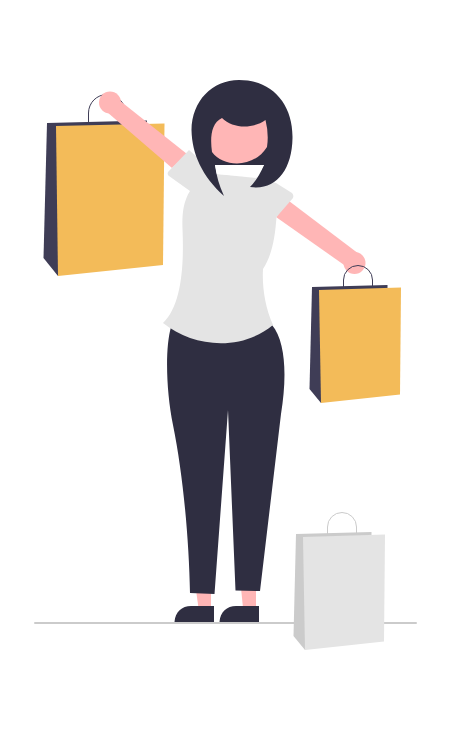
<!DOCTYPE html>
<html lang="en">
<head>
<meta charset="utf-8">
<title>Woman with shopping bags</title>
<style>
:root {
  --ink: #2f2e41;
  --bag-side: #3f3d56;
  --skin: #ffb6b6;
  --yellow: #f3bb59;
  --light: #e4e4e4;
  --grey: #cbcbcb;
}
html, body { margin: 0; background: #fff; overflow: hidden; }
svg { display: block; width: 456px; height: 730px; }
.ink { fill: var(--ink); }
.side { fill: var(--bag-side); }
.skin { fill: var(--skin); }
.yellow { fill: var(--yellow); }
.light { fill: var(--light); }
.grey { fill: var(--grey); }
.handle { fill: none; stroke: var(--bag-side); stroke-width: 1; }
.handle-grey { fill: none; stroke: var(--grey); stroke-width: 1; }
.ground { stroke: var(--grey); stroke-width: 2; stroke-linecap: round; }
</style>
</head>
<body>
<svg viewBox="0 0 456 730" role="img" aria-label="Woman holding up two yellow shopping bags, with a grey bag on the floor">
  <line class="ground" x1="35" y1="623" x2="416" y2="623"/>

  <g id="large-bag">
    <path class="handle" d="M88.500 123V113a18.500 18.500 0 0 1 37 0V123"/>
    <polygon class="side" points="47,123 147,120.500 147,130 58,276 43.500,258"/>
    <polygon class="yellow" points="56,126 164.500,123.500 163,265 58,276"/>
  </g>

  <g id="raised-arm" class="skin">
    <circle cx="110" cy="102.500" r="11"/>
    <polygon points="119,100 187,154 172,168 107,112"/>
  </g>

  <g id="lowered-arm" class="skin">
    <circle cx="354.500" cy="263" r="11"/>
    <polygon points="289,201 359,254 347,267 276,217"/>
  </g>

  <g id="legs">
    <polygon class="skin" points="196,590 211,590 211,608 198.500,608"/>
    <polygon class="skin" points="241,588 256,588 256,608 243,608"/>
    <path class="ink" d="M171 327C165 348 166 391 173 425C183 474 189 539 190 593L214.500 594L228 410L235.500 590.500L260 591L281 414C287 377 286 342 272 325Z"/>
    <path id="shoe" class="ink" d="M174.500 622C175 612 182 606 191 606H214V622Z"/>
    <use href="#shoe" x="45"/>
  </g>

  <path id="shirt" class="light" d="M189 150L168 172Q167 175 169 176L190 191C183 202 182 215 182.500 229C184 264 182 305 163 323C193 347 240 352 273 325C265 307 262 287 263 269C272 255 275 238 276.500 217L293 198Q294 195 292 193L276 183L255 177L216 174L197 157Z"/>

  <g id="head">
    <path class="ink" d="M239 80C272 80 293 104 292.500 138C292 171 275 191 250 187Q258 179 264 165H215Q217 181 224 196C202 176 192 154 191.500 130C192 101 212 80 239 80Z"/>
    <polygon fill="#fff" points="215,165 264,165 256,178 217,174"/>
    <path class="skin" d="M222 118C211 123 210 138 212 152C224 168 254 168 267 147Q269 134 265.500 120C253 129 233 129 222 118Z"/>
  </g>

  <g id="small-bag">
    <path class="handle" d="M343.500 287V280a14.500 14.500 0 0 1 29 0V287"/>
    <polygon class="side" points="312,287 387.500,285 387.500,292 321,403 309.500,389"/>
    <polygon class="yellow" points="319,290 401,287.500 400,394.500 321,403"/>
  </g>

  <g id="floor-bag">
    <path class="handle-grey" d="M327.500 534V527a14.500 14.500 0 0 1 29 0V534"/>
    <polygon class="grey" points="296,534 371.500,532 371.500,539 305,650 293.500,636"/>
    <polygon class="light" points="303,537 385,534.500 384,641.500 305,650"/>
  </g>
</svg>
</body>
</html>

▶ DIRECTIONS
Copy the data above line for line, skipping every picture.

▶ OUTPUT BELOW
<!DOCTYPE html>
<html lang="en">
<head>
<meta charset="utf-8">
<title>Woman with shopping bags</title>
<style>
:root {
  --ink: #2f2e41;
  --bag-side: #3f3d56;
  --skin: #ffb6b6;
  --yellow: #f3bb59;
  --light: #e4e4e4;
  --grey: #cbcbcb;
}
html, body { margin: 0; background: #fff; overflow: hidden; }
svg { display: block; width: 456px; height: 730px; }
.ink { fill: var(--ink); }
.side { fill: var(--bag-side); }
.skin { fill: var(--skin); }
.yellow { fill: var(--yellow); }
.light { fill: var(--light); }
.grey { fill: var(--grey); }
.handle { fill: none; stroke: var(--bag-side); stroke-width: 1; }
.handle-grey { fill: none; stroke: var(--grey); stroke-width: 1; }
.ground { stroke: var(--grey); stroke-width: 2; stroke-linecap: round; }
</style>
</head>
<body>
<svg viewBox="0 0 456 730" role="img" aria-label="Woman holding up two yellow shopping bags, with a grey bag on the floor">
  <line class="ground" x1="35" y1="623" x2="416" y2="623"/>

  <g id="large-bag">
    <path class="handle" d="M88.500 123V113a18.500 18.500 0 0 1 37 0V123"/>
    <polygon class="side" points="47,123 147,120.500 147,130 58,276 43.500,258"/>
    <polygon class="yellow" points="56,126 164.500,123.500 163,265 58,276"/>
  </g>

  <g id="raised-arm" class="skin">
    <circle cx="110" cy="102.500" r="11"/>
    <polygon points="119,100 187,154 172,168 107,112"/>
  </g>

  <g id="lowered-arm" class="skin">
    <circle cx="354.500" cy="263" r="11"/>
    <polygon points="289,201 359,254 347,267 276,217"/>
  </g>

  <g id="legs">
    <polygon class="skin" points="196,590 211,590 211,608 198.500,608"/>
    <polygon class="skin" points="241,588 256,588 256,608 243,608"/>
    <path class="ink" d="M171 327C165 348 166 391 173 425C183 474 189 539 190 593L214.500 594L228 410L235.500 590.500L260 591L281 414C287 377 286 342 272 325Z"/>
    <path id="shoe" class="ink" d="M174.500 622C175 612 182 606 191 606H214V622Z"/>
    <use href="#shoe" x="45"/>
  </g>

  <path id="shirt" class="light" d="M189 150L168 172Q167 175 169 176L190 191C183 202 182 215 182.500 229C184 264 182 305 163 323C193 347 240 352 273 325C265 307 262 287 263 269C272 255 275 238 276.500 217L293 198Q294 195 292 193L276 183L255 177L216 174L197 157Z"/>

  <g id="head">
    <path class="ink" d="M239 80C272 80 293 104 292.500 138C292 171 275 191 250 187Q258 179 264 165H215Q217 181 224 196C202 176 192 154 191.500 130C192 101 212 80 239 80Z"/>
    <polygon fill="#fff" points="215,165 264,165 256,178 217,174"/>
    <path class="skin" d="M222 118C211 123 210 138 212 152C224 168 254 168 267 147Q269 134 265.500 120C253 129 233 129 222 118Z"/>
  </g>

  <g id="small-bag">
    <path class="handle" d="M343.500 287V280a14.500 14.500 0 0 1 29 0V287"/>
    <polygon class="side" points="312,287 387.500,285 387.500,292 321,403 309.500,389"/>
    <polygon class="yellow" points="319,290 401,287.500 400,394.500 321,403"/>
  </g>

  <g id="floor-bag">
    <path class="handle-grey" d="M327.500 534V527a14.500 14.500 0 0 1 29 0V534"/>
    <polygon class="grey" points="296,534 371.500,532 371.500,539 305,650 293.500,636"/>
    <polygon class="light" points="303,537 385,534.500 384,641.500 305,650"/>
  </g>
</svg>
</body>
</html>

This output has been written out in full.